The 80 put would provide the most protection, but it costs the most—$720 for $8,000 worth of stock. That amounts to paying $720/$8,000 = 9% for protection that lasts for only 41 days. Paying 9% for “insurance” is far too costs prohibitive. The only logical reason to do this would be if the potential returns, or probability of returns, far outweigh the spent costs of the insurance.
Many would prefer the 70 put. The cost is $310 for $8,000 worth of stock, but it doesn’t add protection until the stock falls below $70/share. That’s the equivalent of paying $310/$8,000 = 3.9% for protection that doesn’t “kick in” until the stock declines by (80-70)/80 = 12.5%.
Adding insult to injury, the strategy of buying puts is far more expensive when the protection is most desired.
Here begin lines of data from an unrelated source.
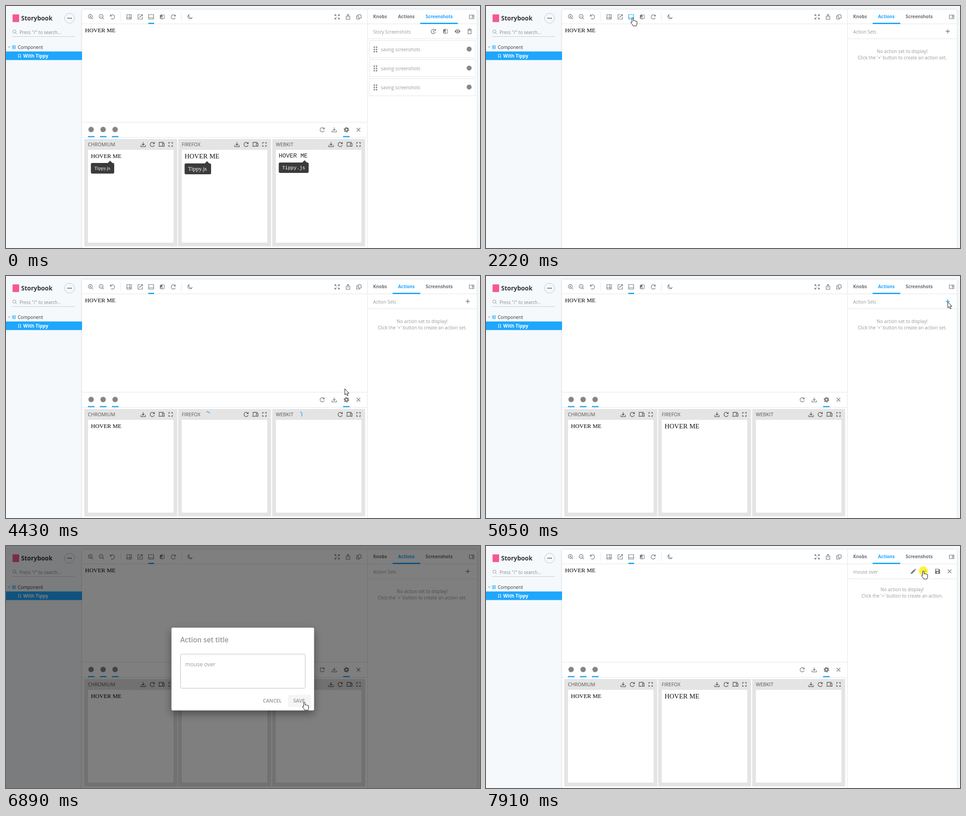
Animation of 1047 by 535 pixels, one loop 8000 ms. Source, as an HTML page:

```html
<!DOCTYPE html>
<html lang="en">
<head>
<meta charset="utf-8">
<title>Story screenshots</title>
<style>
html, body { margin: 0; width: 100%; height: 100%; overflow: hidden; background: #f6f9fc; }
svg { display: block; font-family: "Open Sans", "Noto Sans", sans-serif; }
text { white-space: pre; }
</style>
</head>
<body>
<svg id="stage" width="1047" height="535" viewBox="0 0 1047 535"></svg>
<script>
const LOOP = 8000, BLUE = '#1ea7fd', GREY = '#777', LABEL = '#999';
const SERIF = '"Liberation Serif", serif', MONO = '"Liberation Mono", monospace';

const STEPS = [0, 400, 600, 800, 1000, 1200, 1400, 1600, 1800, 2020, 2220, 2620, 2820, 3020, 3220,
  3420, 3630, 3850, 4050, 4250, 4450, 4650, 4850, 5050, 5270, 5450, 5650, 5850, 6070, 6290, 6490,
  6690, 6890, 7090, 7290, 7490, 7690, 7910];

// Pointer path: time, x, y
const PATH = [[400, 480, 330], [1200, 222, 56], [1600, 222, 56], [2220, 324, 26], [2620, 324, 26],
  [3420, 510, 418], [3700, 510, 418], [4850, 1020, 57], [6100, 1020, 57], [6890, 659, 345],
  [7290, 980, 241], [7690, 966, 55], [8000, 966, 55]];

const STROKED = {
  zoomIn: 'M4-1A4.3 4.3 0 1 1-4.6-1 4.3 4.3 0 0 1 4-1M2.7 2.2 5.6 5.2M-2.2-1H1.6M-.3-2.9V.9',
  zoomOut: 'M4-1A4.3 4.3 0 1 1-4.6-1 4.3 4.3 0 0 1 4-1M2.7 2.2 5.6 5.2M-2.2-1H1.6',
  reset: 'M-4.6-5V-1.6H-1.2M-4.3-2A4.8 4.8 0 1 1-3 4',
  grid: 'M-5-5H5V5H-5ZM-5 2H5M2 2V5M1.5 2V-5',
  open: 'M0-5H-5V5H5V0M1.5-5H5V-1.5M5-5-2 2',
  dock: 'M-5.5-5H5.5V5H-5.5ZM-5.5 2H5.5',
  side: 'M-5-4H5V4H-5ZM1.5-4V4M2.5-2H4M2.5 0H4',
  refresh: 'M4.6-5V-1.6H1.2M4.3-1.8A4.7 4.7 0 1 0 4.5 1.6',
  moon: 'M-1.5-5A5 5 0 1 0 5 2 5 5 0 0 1-1.5-5Z',
  expand: 'M-5-2V-5H-2M2-5H5V-2M5 2V5H2M-2 5H-5V2M-5-5-1.5-1.5M5-5 1.5-1.5M5 5 1.5 1.5M-5 5-1.5 1.5',
  share: 'M-1.5-1.5H-4V5.5H4V-1.5H1.5M0 2V-5.5M-2.4-3.2 0-5.6 2.4-3.2',
  copy: 'M-1.5-5H3L5-3V2.5H-1.5ZM-1.5-2.5H-5V5H1.5V2.5',
  download: 'M-5 1.5V4.8H5V1.5M0-5V1.5M-2.8-1 0 1.8 2.8-1',
  devices: 'M-5 2.5V-4.5H5M-6.5 4H1M2.3-2H6V4H2.3Z',
  full: 'M-4-1.5V-4H-1.5M1.5-4H4V-1.5M4 1.5V4H1.5M-1.5 4H-4V1.5',
  close: 'M-4-4 4 4M-4 4 4-4',
  plus: 'M-4.5 0H4.5M0-4.5V4.5',
  search: 'M2.5-1A3.5 3.5 0 1 1-4.5-1 3.5 3.5 0 0 1 2.5-1M1.5 1.6 4.5 4.6',
  bookmark: 'M-2.5-3.5H2.5V3.5L0 1.3-2.5 3.5Z',
  tiles: 'M-3.3-3.3H3.3V3.3H-3.3ZM0-3.3V3.3M-3.3 0H3.3',
  history: 'M5-5V-1.8H1.8M4.4-2A4.9 4.9 0 1 0 4.9 1M0-2.6V.6L2.2 2'
};
const FILLED = {
  compare: 'M-5-4.5H-.6V-6H.6V6H-.6V4.5H-5ZM-4 3.2H-.6V-1ZM1.5-4.5H5V4.5H1.5V3.4H4V-3.4H1.5Z',
  eye: 'M-6.5 0Q0-9 6.5 0 0 9-6.5 0ZM-3 0A3 3 0 0 0 3 0 3 3 0 0 0-3 0ZM-1.7 0A1.7 1.7 0 0 1 1.7 0 1.7 1.7 0 0 1-1.7 0Z',
  trash: 'M-4.5-5H-2L-1.2-6H1.2L2-5H4.5V-3.8H-4.5ZM-4-3H4V6H-4ZM-2.8-1.8V4.8H2.8V-1.8Z',
  pencil: 'M-5.5 5.5V3L2-4.5 4.5-2-3 5.5ZM2.8-5.2 4-6 6-4 5.2-2.8Z',
  save: 'M-5.5-5.5H3L5.5-3V5.5H-5.5ZM-4-4.2V-1.2H2.2V-4.2ZM-1.8 2.4A1.8 1.8 0 0 0 1.8 2.4 1.8 1.8 0 0 0-1.8 2.4Z'
};
const ARROW = 'M0 0V13.5L3 10.8 5.2 15.6 7.4 14.6 5.2 10H9.2Z';
const HAND = 'M-1.5 1Q0-1.2 1.5 1V6.5Q3 5 4.3 7 6 5.8 7 7.6 9 6.8 9.5 9V13Q9.5 15 8 18H1Q-1 14-4 11-3.8 8.5-1.5 10.2Z';

const rect = (x, y, w, h, fill, more = '') =>
  `<rect x="${x}" y="${y}" width="${w}" height="${h}" fill="${fill}" ${more}/>`;
const circle = (x, y, r, fill, more = '') => `<circle cx="${x}" cy="${y}" r="${r}" fill="${fill}" ${more}/>`;
const path = (d, x, y, more) => `<path d="${d}" transform="translate(${x} ${y})" ${more}/>`;
const text = (s, x, y, size, fill, more = '') =>
  `<text x="${x}" y="${y}" font-size="${size}" fill="${fill}" ${more}>${s}</text>`;
const icon = (name, x, y, color = GREY, width = 1.2) => FILLED[name]
  ? path(FILLED[name], x, y, `fill="${color}" fill-rule="evenodd"`)
  : path(STROKED[name], x, y, `fill="none" stroke="${color}" stroke-width="${width}"`);
const hLine = (x1, x2, y, color = '#e3e5e8') => rect(x1, y, x2 - x1, 1, color);
const vLine = (x, y1, y2) => rect(x, y1, 1, y2 - y1, '#e3e5e8');
const bold = 'font-weight="700"', middle = 'text-anchor="middle"';
const font = f => `font-family='${f}'`;

function tooltip(x, y, w, h, size, family, pad) {
  return rect(x, y, w, h, '#3b3b3b', 'rx="3"') + path('M-5 0 0-5 5 0Z', x + w - 9, y, 'fill="#3b3b3b"') +
    text('Tippy.js', x + pad, y + h / 2 + size * .32, size, '#fff', font(family));
}

function sidebar() {
  return rect(14.5, 18.5, 14.5, 17, '#f7578f', 'rx="1"') +
    text('Storybook', 33.5, 32, 13.5, '#333', bold) +
    circle(140.5, 27, 11, 'none', 'stroke="#b9c3cc"') +
    [137, 140.5, 144].map(x => circle(x, 27, 1.3, '#555')).join('') +
    icon('search', 19.5, 57.5, '#999', 1) +
    text('Press "/" to search...', 30, 61.5, 9.9, '#888') + hLine(14, 152, 67, '#c5cace') +
    path('M-3-1.5H3L0 2Z', 7, 91, 'fill="#bbb"') + icon('tiles', 17.5, 91, BLUE, 1) +
    text('Component', 26, 94.5, 10.1, '#333') +
    rect(0, 100.5, 168, 19, BLUE) + icon('bookmark', 30, 110.5, '#fff', 1) +
    text('With Tippy', 38, 114, 10.4, '#fff', bold);
}

function toolbar(panelOpen, hover) {
  const icons = { zoomIn: 186.5, zoomOut: 210.5, reset: 235, grid: 272, open: 296.5, compare: 345,
    refresh: 369.5, moon: 406, expand: 731.5, share: 755.5, copy: 779.5 };
  return Object.entries(icons).map(([name, x]) => icon(name, x, 24)).join('') +
    icon('dock', 320.5, 24, hover ? BLUE : GREY) + vLine(253, 14, 33) + vLine(387, 14, 33) +
    hLine(168, 798, 39) + (panelOpen ? rect(314.5, 37, 12.5, 3, BLUE) : '');
}

const BROWSERS = [
  { x: 173, name: 'CHROMIUM', ready: 4250, spin: [257, 150, 140] },
  { x: 380.2, name: 'FIREFOX', ready: 4450, spin: [444.5, 92, 85] },
  { x: 588, name: 'WEBKIT', ready: 4650, spin: [648, 130, 115] }
];

function spinner(t, [x, start, sweep]) {
  const r = 6, length = sweep * Math.PI / 180 * r;
  return circle(x, 306, r, 'none', `stroke="${BLUE}" stroke-width="1.4" stroke-dasharray="${length} 40"
    transform="rotate(${start + (t - 3630) * 360 / 1400} ${x} 306)"`);
}

function browser(t, { x, name, ready, spin }, done) {
  const loaded = done || t >= ready;
  return rect(x, 294, 205.4, 237.5, '#e4e4e4') + rect(x + 8, 318, 189, 205, '#fff') +
    text(name, x + 8, 310, 10.8, '#555') +
    ['download', 'refresh', 'devices', 'full'].map((n, i) =>
      i || loaded ? icon(n, x + 130 + i * 20.2, 306, '#555', 1.3) : '').join('') +
    (loaded ? '' : spinner(t, spin));
}

function previews(t, done) {
  let s = hLine(168, 798, 256.5) + hLine(168, 798, 290);
  for (const x of [188, 214.5, 241]) s += circle(x, 273, 6, '#858585') + rect(x - 7, 287.5, 14.5, 2.5, BLUE);
  s += icon('refresh', 698.5, 273.5) + icon('download', 725, 273.5) + icon('close', 778.5, 273.5) +
    circle(752, 273.5, 3.4, 'none', `stroke="${GREY}" stroke-width="2.8"`) +
    circle(752, 273.5, 5.2, 'none', `stroke="${GREY}" stroke-width="1.8" stroke-dasharray="2.2 3.245"`) +
    rect(744.5, 287.5, 14.5, 2.5, BLUE);
  for (const b of BROWSERS) s += browser(t, b, done);
  if (done || t >= BROWSERS[0].ready) s += text('HOVER ME', 187.5, 336, 13, '#000', font(SERIF));
  if (done || t >= BROWSERS[1].ready) s += text('HOVER ME', 394.5, 336.7, 14.8, '#111', font(SERIF));
  if (done) {
    s += text('HOVER ME', 602.5, 335, 13.3, '#222', font(MONO)) +
      tooltip(187.5, 347, 51.5, 23.5, 11, SERIF, 7.5) + tooltip(394.5, 348, 58.5, 24, 13, SERIF, 7.5) +
      tooltip(602.5, 346, 66, 23, 10.6, MONO, 7.5);
  }
  return s;
}

function addon(t, done, editing) {
  const active = done ? 'Screenshots' : 'Actions';
  let s = vLine(798, 8, 535) + hLine(799, 1040, 39) + hLine(799, 1040, 72) + icon('side', 1028.5, 24);
  for (const [name, x, left, w] of [['Knobs', 811, 799, 55], ['Actions', 866, 854, 61], ['Screenshots', 927, 915, 83]]) {
    const on = name === active;
    s += text(name, x, 27.3, 9.9, on ? BLUE : '#6f6f6f', bold) + (on ? rect(left, 37, w, 3, BLUE) : '');
  }
  const title = done ? 'Story Screenshots' : editing ? 'mouse over' : 'Action Sets';
  s += text(title, 811, 60.7, 9.95, LABEL);
  if (done) {
    ['history', 'compare', 'eye', 'trash'].forEach((n, i) => s += icon(n, 944 + i * 26.7, 56, GREY));
    for (const y of [76.5, 118.5, 160.5]) {
      s += rect(802.5, y, 234, 38, '#fff', 'stroke="#e3e5e8"');
      for (let i = 0; i < 6; i++) s += circle(813.5 + i % 2 * 5, y + 14.5 + (i >> 1) * 5, 1.8, '#8a8a8a');
      s += text('saving screenshots', 828, y + 23.7, 9.9, LABEL) + circle(1023, y + 18.7, 5.5, '#888');
    }
    return s;
  }
  const noun = editing ? 'action' : 'action set', y = editing ? 100.3 : 103.5;
  s += text(`No ${noun} to display!`, 919.3, y, 10.1, LABEL, middle) +
    text(`Click the '+' button to create an ${noun}.`, 919.3, y + 14, 10.1, LABEL, middle);
  if (editing) s += icon('pencil', 944, 56) + icon('plus', 970, 56, t >= 7690 ? BLUE : GREY, 1.5) +
    icon('save', 997.5, 56) + icon('close', 1024, 56);
  else s += icon('plus', 1020, 56, t >= 5050 && t < 5270 ? BLUE : GREY, 1.4);
  return s;
}

function dialog(t, hover) {
  const typed = 'mouse over'.slice(0, Math.max(0, Math.floor((t - 5350) / 100)));
  return rect(0, 0, 1047, 535, '#000', 'opacity=".5"') +
    rect(365.5, 180.5, 315, 183, '#fff', 'rx="3" style="filter:drop-shadow(0 7px 9px rgba(0,0,0,.4))"') +
    text('Action set title', 385, 213, 15.3, '#969696', 'font-weight="600"') +
    rect(385.5, 239, 275.5, 75.5, '#fff', 'rx="3" stroke="#bdbdbd"') +
    text(typed, 396, 266, 12.1, LABEL) +
    (hover ? rect(623, 329, 51, 27, '#f5f5f5', 'rx="3"') : '') +
    text('CANCEL', 567.5, 346.3, 10.9, '#929292', 'font-weight="600"') +
    text('SAVE', 634.5, 346.3, 11, '#929292', 'font-weight="600"');
}

function pointerAt(t) {
  const i = PATH.findIndex(p => p[0] > t), [t0, x0, y0] = PATH[i - 1], [t1, x1, y1] = PATH[i];
  const k = (t - t0) / (t1 - t0), e = k * k * (3 - 2 * k);
  return [x0 + (x1 - x0) * e, y0 + (y1 - y0) * e];
}

function scene(t) {
  const done = t < 400, panelOpen = done || t >= 2620;
  const modal = t >= 5270 && t < 7090, editing = t >= 7090;
  const [x, y] = done ? [-99, -99] : pointerAt(t);
  const within = (l, top, r, b) => x >= l && x <= r && y >= top && y <= b;
  const onDock = within(310, 14, 331, 36), onSave = modal && within(623, 329, 674, 356);
  const onPlus = editing && within(958, 46, 982, 68);
  let s = rect(0, 0, 1047, 535, '#f6f9fc') +
    rect(168, 8, 872, 540, '#fff', 'style="filter:drop-shadow(0 0 2px rgba(0,0,0,.14))"') +
    sidebar() + toolbar(panelOpen, onDock) + text('HOVER ME', 174.5, 57.6, 13, '#000', font(SERIF));
  if (panelOpen) s += previews(t, done);
  s += addon(t, done, editing);
  if (t >= 1200 && t < 2020) s += tooltip(175, 69, 51.5, 23.5, 11, SERIF, 7.5);
  if (modal) s += dialog(t, onSave);
  if (t >= 7910) s += circle(966, 55, 10, '#ffee00', 'opacity=".75"');
  const hand = onDock || onSave || onPlus;
  return s + path(hand ? HAND : ARROW, x, y, 'fill="#fff" stroke="#111" stroke-linejoin="round"');
}

const stage = document.getElementById('stage');
let shown = -1;
function frame() {
  const now = performance.now() % LOOP, t = STEPS.filter(s => s <= now).pop();
  if (t !== shown) stage.innerHTML = scene(shown = t);
  requestAnimationFrame(frame);
}
frame();
</script>
</body>
</html>
```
Protection never comes for free.
Sell a call
Selling calls against a long portfolio of stocks is often used to “smooth out the bumps” in a portfolio. Instead of being a “cost” to your account, like when buying a put, selling a call actually adds money from the credit received from the call. This provides a buffer against losses.
Consider being long 100 shares of Apple (AAPL). The stock is trading at $120. The 120 calls are trading for $8. By selling the calls, the investor is bringing in $800 on a $12,000 investment. This is equivalent to earning 800/12,000 = 6.7%. That reduces the cost of the investment by the amount gained as well.
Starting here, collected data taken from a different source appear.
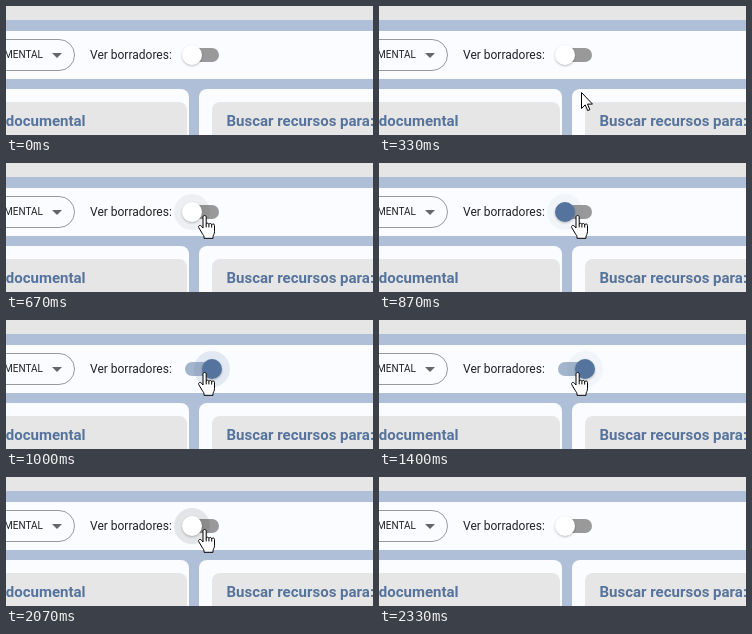
An HTML page for the animation above (3400 ms loop, 367 by 129 pixels).

```html
<!DOCTYPE html>
<html lang="es">
<head>
<meta charset="utf-8">
<title>Ver borradores</title>
<style>
  html, body { margin: 0; width: 100%; height: 100%; overflow: hidden; background: #b0bfd8; }
  svg { display: block; width: 367px; height: 129px; font-family: Roboto, sans-serif; }
  .panel { fill: #fafcff; }
  .head { fill: #e6e6e6; }
  .title { font-size: 15px; font-weight: 700; fill: #55739c; }
  .knob, .track, .halo, .thumb, .arrow, .hand { animation: 3400ms step-end infinite; }
  .knob { animation-name: slide; }
  .track { animation-name: track; }
  .halo { animation-name: halo; }
  .thumb { animation-name: thumb; filter: drop-shadow(0 1px 1px rgba(0, 0, 0, .25)); }
  .arrow { animation-name: arrow; }
  .hand { animation-name: hand; }
  .cursor { fill: #fff; stroke: #000; stroke-linejoin: round; }

  @keyframes slide {
    0% { transform: translateX(0); }
    27.35% { transform: translateX(16px); }
    29.4% { transform: translateX(20px); }
    58.8% { transform: translateX(4px); }
    60.8%, 100% { transform: translateX(0); }
  }
  @keyframes track {
    0% { fill: #999; }
    27.35% { fill: #a0abba; }
    29.4% { fill: #a3b5cc; }
    58.8% { fill: #9ca2ab; }
    60.8%, 100% { fill: #999; }
  }
  @keyframes thumb {
    0% { fill: #fff; }
    25.58% { fill: #54749e; }
    56.76%, 100% { fill: #fff; }
  }
  @keyframes halo {
    0% { fill: #000; opacity: 0; }
    15.58% { fill: #000; opacity: .05; }
    25.58% { fill: #54749e; opacity: .05; }
    27.35% { fill: #54749e; opacity: .09; }
    29.4% { fill: #54749e; opacity: .13; }
    33.2% { fill: #54749e; opacity: .1; }
    35.25% { fill: #54749e; opacity: .07; }
    37.35% { fill: #54749e; opacity: .05; }
    56.76% { fill: #000; opacity: .06; }
    58.8% { fill: #000; opacity: .09; }
    62.64% { fill: #000; opacity: .05; }
    66.76%, 100% { fill: #000; opacity: 0; }
  }
  @keyframes arrow {
    0% { transform: translate(400px, 150px); }
    3.82% { transform: translate(278px, 122px); }
    5.88% { transform: translate(246px, 109px); }
    7.94% { transform: translate(221px, 97px); }
    9.7% { transform: translate(202px, 86px); }
    11.76% { transform: translate(191px, 76px); }
    13.82% { transform: translate(186px, 69px); }
    15.58% { transform: translate(400px, 150px); }
    66.76% { transform: translate(185px, 79px); }
    68.52%, 100% { transform: translate(400px, 150px); }
  }
  @keyframes hand {
    0% { transform: translate(400px, 150px); }
    15.58% { transform: translate(188px, 60px); }
    17.64% { transform: translate(190px, 53px); }
    19.7% { transform: translate(192px, 52px); }
    66.76%, 100% { transform: translate(400px, 150px); }
  }
</style>
</head>
<body>
<svg viewBox="0 0 367 129">
  <rect width="367" height="129" fill="#b0bfd8"/>
  <rect class="head" width="367" height="14"/>
  <rect class="panel" y="25" width="367" height="48"/>

  <rect x="-60" y="33.5" width="128.5" height="31" rx="15.5" fill="none" stroke="#999"/>
  <text x="37" y="52" font-size="10" text-anchor="end" fill="#222">DOCUMENTAL</text>
  <path d="M46 47h10l-5 5z" fill="#666"/>
  <text x="84" y="53" font-size="12" fill="#222">Ver borradores:</text>

  <rect class="panel" x="-20" y="83" width="203" height="70" rx="8"/>
  <rect class="head" x="-20" y="96" width="201" height="70" rx="8"/>
  <text class="title" x="79.5" y="120" text-anchor="end">documental</text>

  <rect class="panel" x="193" y="83" width="200" height="70" rx="8"/>
  <rect class="head" x="206" y="96" width="200" height="70" rx="8"/>
  <text class="title" x="220.5" y="120">Buscar recursos para:</text>

  <rect class="track" x="179" y="42" width="34" height="14" rx="7"/>
  <g class="knob">
    <circle class="halo" cx="186" cy="49" r="18"/>
    <circle class="thumb" cx="186" cy="49" r="10"/>
  </g>

  <g class="cursor">
    <path class="arrow" d="M.5.5V16.5l3.7-3.6 2.5 5.7 2.2-.9-2.4-5.6h5z"/>
    <g class="hand">
      <path d="M6.6.5C5.5.5 5 1.3 5 2.1V13l-1.5-1.8c-.8-.9-2-1-2.6-.3-.5.6-.4 1.3 0 2l3.6 6c.8 1.2 1.5 1.8 1.5 3v1.4h9v-1.6c0-1 1.5-2.7 1.5-5V10.4c0-1.8-2.4-1.8-2.8-.6-.2-1.6-2.4-1.8-2.8-.4-.3-1.5-2.4-1.6-2.7-.3V2.1C8.2 1.3 7.7.5 6.6.5z"/>
      <path d="M8.2 9v3.4M10.9 9.4v3M13.7 9.8v2.8" fill="none"/>
    </g>
  </g>
</svg>
</body>
</html>
```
The disadvantage: If the stock goes up by more than 6.7% in that time, it was better not to have sold the call. But this article is about adding protection. Anyone worried about gaining protection can avoid limiting upside potential by selling the call slightly above the current market.
For example, sell the 125 call for $6.5. While it does offer less protection at only $650/$12,000 = 5.4%, it offers more room for the stock to “grow” before a loss is taken on the short call. At the most, the stock can gain 9.5%. So, covered calls limit upside but provide a high degree of consistency.
Hedge with futures
This is a cost-effective strategy that requires investors to put down only a little money, but it can provide significant protection for a portfolio, especially when needed quick.
Suppose, for example, that an investor holds $5,000 worth of mostly technology-related companies. She can hedge with a Small Exchange Technology 60 futures contract. One contract is currently equivalent to roughly $5,000 worth of stock, and it has a highly correlated movement with the Nasdaq.
Each futures contract requires an investor to have approximately $440 set aside. A decline of 7% in the portfolio would be offset by an approximately 7% increase in a short position of the futures.
Futures are a useful strategy, especially if an investor needs protection quickly. Most futures trade outside normal hours for stocks.
The conclusion? Any of these three methods for protecting a portfolio should offer traders some relief from runaway anxiety as the uncertainty of election day draws near.
Michael Rechenthin, Ph.D., aka “Dr. Data,” is the head of data science at tastytrade.